Media Contact: , firstname.lastname@example.org, 334.844.2220
|Shane Burns, while he was serving in the Army, with his daughter Mikayla,
who will be a freshman at Auburn this fall. Mikayla is following in her father's
footsteps and is majoring in chemical engineering.
Shuffling from class to class, burning the midnight oil on that lab report, working one’s way through school to earn money. Sounds like the life of a college student, right? Well, try doing all of that at 37… with a daughter… and after tragedy strikes.
Shane Burns, senior in chemical engineering, sounds like the typical college student: works hard, studies endlessly and attends class. Burn’s backstory, however, is one that is considered rare for anyone, especially someone in college.
Burns was born and raised in a middle-class family in Mobile, Alabama, attended LeFlore Magnet High School, and was naturally gifted in math and science. He even graduated among the top 10 in his senior class. After graduating, Burns attended one semester at the University of South Alabama, but left because of the one thing always on his mind: making money.
“I was living in the here and now, and not thinking about the future,” Burns said. “I just wanted to start earning a living and was too immature for school.”
He did begin to make money by working at the local Blockbuster, where he eventually became the store manager. At 19, Burns became a father to Mikayla, and continued working at Blockbuster until 23. Upon reassessing where he was at that stage in life, and realizing he needed to be the role model Mikayla expected and deserved, he enlisted in the Army, which he proudly served for five years.

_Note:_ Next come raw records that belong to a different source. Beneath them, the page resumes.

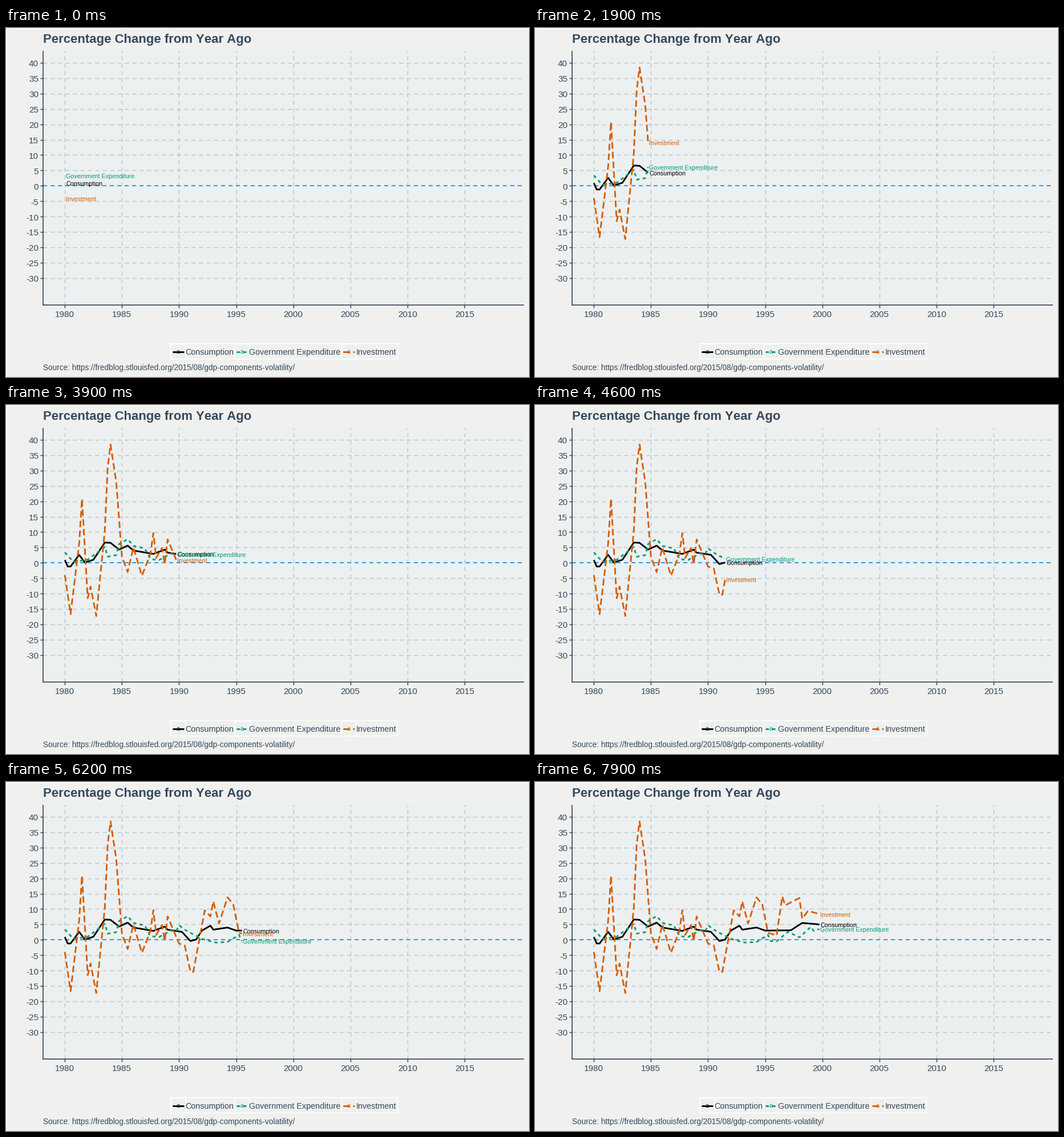
Recreate the animation shown at these times as a matplotlib script. Size 917 by 611 pixels, loop 8 s.

```python
import matplotlib.pyplot as plt
import numpy as np
from matplotlib.animation import FuncAnimation
from matplotlib.patches import Rectangle

W, H, DPI = 917, 611, 64
PT = 72 / DPI  # points per pixel
COUNT = 80     # quarters, one per step

PAPER, PANEL = "#f0f0ee", "#ecf0f1"
GRID, INK, AXIS, ZERO = "#bdc3c7", "#34495e", "#2c3e50", "#3498db"
LEFT, RIGHT, TOP, BOTTOM = 65, 908, 40, 485
LINE, THIN = 2.85, 1.42

plt.rcParams["text.kerning_factor"] = 6  # plain advance widths, no kerning

# Turning points of each series: (quarter since 1980, percent change)
consumption = [
    (0, 0.9), (1, -1.2), (2, -1.2), (5, 2.6), (7, 0.1), (10, 1),
    (14, 6.6), (16, 6.5), (19, 4.3), (22, 5.6), (24, 4), (31, 2.9),
    (35, 4.3), (36, 3.3), (41, 2.6), (44, -0.4), (46, 0.1), (48, 3),
    (51, 4.6), (52, 3.3), (57, 4), (60, 3), (69, 3.1), (73, 5.5), (79, 5),
]
government = [
    (0, 3.4), (3, 0.3), (8, 1), (14, 5.2), (15, 2), (18, 2.5),
    (19, 6.1), (22, 7.7), (24, 5.5), (28, 4.7), (30, 1.2), (33, 0.9),
    (37, 3), (39, 2.8), (40, 4.7), (43, 2.7), (49, 0), (53, -0.9),
    (57, -0.7), (61, 1.6), (62, -0.4), (64, -0.5), (68, 2.6), (72, 0.8),
    (76, 4.2), (77, 2.9), (79, 3.5),
]
investment = [
    (0, -4), (2, -16.7), (5, 6.2), (6, 20.8), (8, -11.5), (9, -7.7),
    (11, -17.3), (14, 10.5), (15, 31), (16, 38.5), (18, 26.2), (20, 2),
    (22, -3), (24, 5), (27, -4.2), (30, 3), (31, 9.7), (32, 1.6),
    (34, 4.8), (35, -0.4), (36, 7.6), (40, -1.2), (42, -1.8), (44, -10.4),
    (45, -10.4), (49, 9.6), (51, 7.6), (52, 12.5), (54, 5.3), (57, 13.8),
    (59, 11.5), (61, 2.3), (64, 1.4), (66, 14.1), (67, 11.2), (72, 13.6),
    (73, 6.9), (75, 9.4), (79, 8.4),
]
SERIES = [
    ("Consumption", consumption, "black", "-"),
    ("Government Expenditure", government, "#009e73", (0, (2, 2))),
    ("Investment", investment, "#d55e00", (0, (4, 2))),
]

fig = plt.figure(figsize=(W / DPI, H / DPI), dpi=DPI, facecolor=PAPER)
ax = fig.add_axes([0, 0, 1, 1])
ax.set(xlim=(0, W), ylim=(H, 0))
ax.axis("off")


def px(year):
    return 103.2 + (year - 1980) * 20.02


def py(value):
    return 276.3 - value * 5.386


def text(x, y, s, size, color=INK, **kw):
    return ax.text(x, y, s, fontsize=size * PT, color=color,
                   family="Liberation Sans", va="baseline", **kw)


def line(xs, ys, color, width=THIN, style="-", **kw):
    return ax.plot(xs, ys, color=color, lw=width * PT, ls=style,
                   solid_capstyle="butt", dash_capstyle="butt",
                   solid_joinstyle="round", dash_joinstyle="round", **kw)[0]


def dashed(xs, ys, color, width=THIN):
    return line(xs, ys, color, width, (0, (7 / width, 6 / width)))


def box(x0, y0, x1, y1, fill, edge="none", width=1.4):
    ax.add_patch(Rectangle((x0, y0), x1 - x0, y1 - y0, facecolor=fill,
                           edgecolor=edge, lw=width * PT, zorder=1))


# Panel, grid and axes
box(0.5, 0.5, W - 0.5, H - 0.5, PAPER, "white", 1)
box(LEFT, TOP, RIGHT, BOTTOM, PANEL)
for v in range(-30, 41, 5):
    y = py(v)
    dashed([LEFT, RIGHT], [y, y], GRID)
    line([LEFT - 5, LEFT], [y, y], AXIS)
    text(57, y + 6.4, str(v), 15.2, ha="right")
for year in range(1980, 2016, 5):
    x = px(year)
    dashed([x, x], [BOTTOM, TOP], GRID)
    line([x, x], [BOTTOM, BOTTOM + 5], AXIS)
    text(x, 506, str(year), 15.2, ha="center")
dashed([LEFT, RIGHT], [py(0), py(0)], ZERO, 1.9)
line([LEFT, LEFT], [TOP, BOTTOM + 0.7], AXIS, 1.6)
line([LEFT, RIGHT], [BOTTOM, BOTTOM], AXIS, 1.6)

text(65, 26, "Percentage Change from Year Ago", 22.15, weight="bold")
text(65, 598.5, "Source: https://fredblog.stlouisfed.org/2015/08/"
     "gdp-components-volatility/", 13.66)

# Legend
box(288, 552, 685.5, 579, PAPER, "white")
for (name, _, color, style), x in zip(SERIES, (289, 401, 588)):
    box(x, 553, x + 26, 578.5, PANEL, "white")
    line([x + 2.6, x + 23.4], [566.5, 566.5], color, LINE, style)
    text(x + 13, 570.5, "a", 10.8, color, ha="center")
    text(x + 25.3, 572, name, 14.35)

# Moving parts
quarters = np.arange(COUNT)
xs = px(1980 + quarters / 4)
tracks = []
for name, points, color, style in SERIES:
    ys = py(np.interp(quarters, *zip(*points)))
    curve = line([], [], color, LINE, style, zorder=3)
    tag = text(0, 0, name, 10.8, color, zorder=4)
    tracks.append((curve, tag, ys))


def update(i):
    for curve, tag, ys in tracks:
        curve.set_data(xs[:i + 1], ys[:i + 1])
        tag.set_position((xs[i] + 1.9, ys[i] + 4.7))
    return [artist for track in tracks for artist in track[:2]]


anim = FuncAnimation(fig, update, frames=COUNT, interval=100,
                     repeat=True, repeat_delay=0)
plt.show()
```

“I would not change a thing about joining the Army,” Burns said. “That was one of the best decisions I ever made.”
After Burns returned from the Army, he again questioned his purpose and what he was meant to do. So he returned to what he knew best: Blockbuster. He also re-enrolled at the University of South Alabama, but again only lasted a short period of time before deciding he was still not ready for academia. Burns eventually left Blockbuster for good and began a job in logistics for United Rentals. Right before he left Blockbuster, he began dating a woman, and found a renewed hope in his career and a sense of stability in his life. However, in 2009, the unthinkable happened: his girlfriend committed suicide.
“Her suicide rocked me to my core, and it was almost unimaginable,” Burns said. “When you see what happens to other people, you realize how short life is and how you have to take advantage of it before it’s too late.”
Before his girlfriend’s suicide Burns had been contemplating going back to school again, but never took action and kept delaying the decision. After that happened, Burns decided it was now or never.
“After years and years, I kept saying ‘I’ll go back, I’ll go back,’ and I never did,” Burns said. “After my then-girlfriend's death, I knew I had to do it because I thought of her daughter and then I thought of Mikayla, and knew I couldn’t turn back.”
Burns attended Faulkner State Community College for two years, before transferring to Auburn in fall 2011 to obtain his ultimate goal: a chemical engineering degree. Since arriving in Auburn, Burns hasn’t looked back. While he may be a more seasoned student than others, he has made life-long friendships with his classmates (even expecting to serve as a groomsman in the wedding of one of his friends this summer), experienced the gameday atmosphere by attending his first tailgate in fall 2014, and has secured a full-time job with Chevron as a process engineer in Mississippi upon his graduation in May.
But, perhaps, best of all? Mikayla is enrolling at Auburn in the fall in chemical engineering.
“I always wanted Mikayla to see me as a role model, and I wanted to show her that I not only talk the talk, but walk the walk,” Burns said. “It means so much for me to earn my degree and show her that it is possible and you can accomplish anything you set your mind to.”
Burns’ Auburn experience is not a typical one, and getting to Auburn and the College of Engineering seemed to be half the battle, but once at Auburn there was no denying his determination to graduate, which also included some help along the way.
“The faculty in the Department of Chemical Engineering was so supportive and I cannot say enough good things about them,” Burns said. “Dr. [Mario] Eden is one of the easiest people to talk to, and Dr. [Christopher] Roberts was amazing with an always open-door policy, and I honestly could not have asked for more.”
On May 10, Burns proudly walked across the stage to cheers from his family, including Mikayla. He claimed his chemical engineering degree, and will now begin a new stage in life that seemed so unattainable years before.
“The one lesson I learned and I want to convey to others out there, especially like me, is it’s never too late to better yourself and achieve your dreams,” Burns said.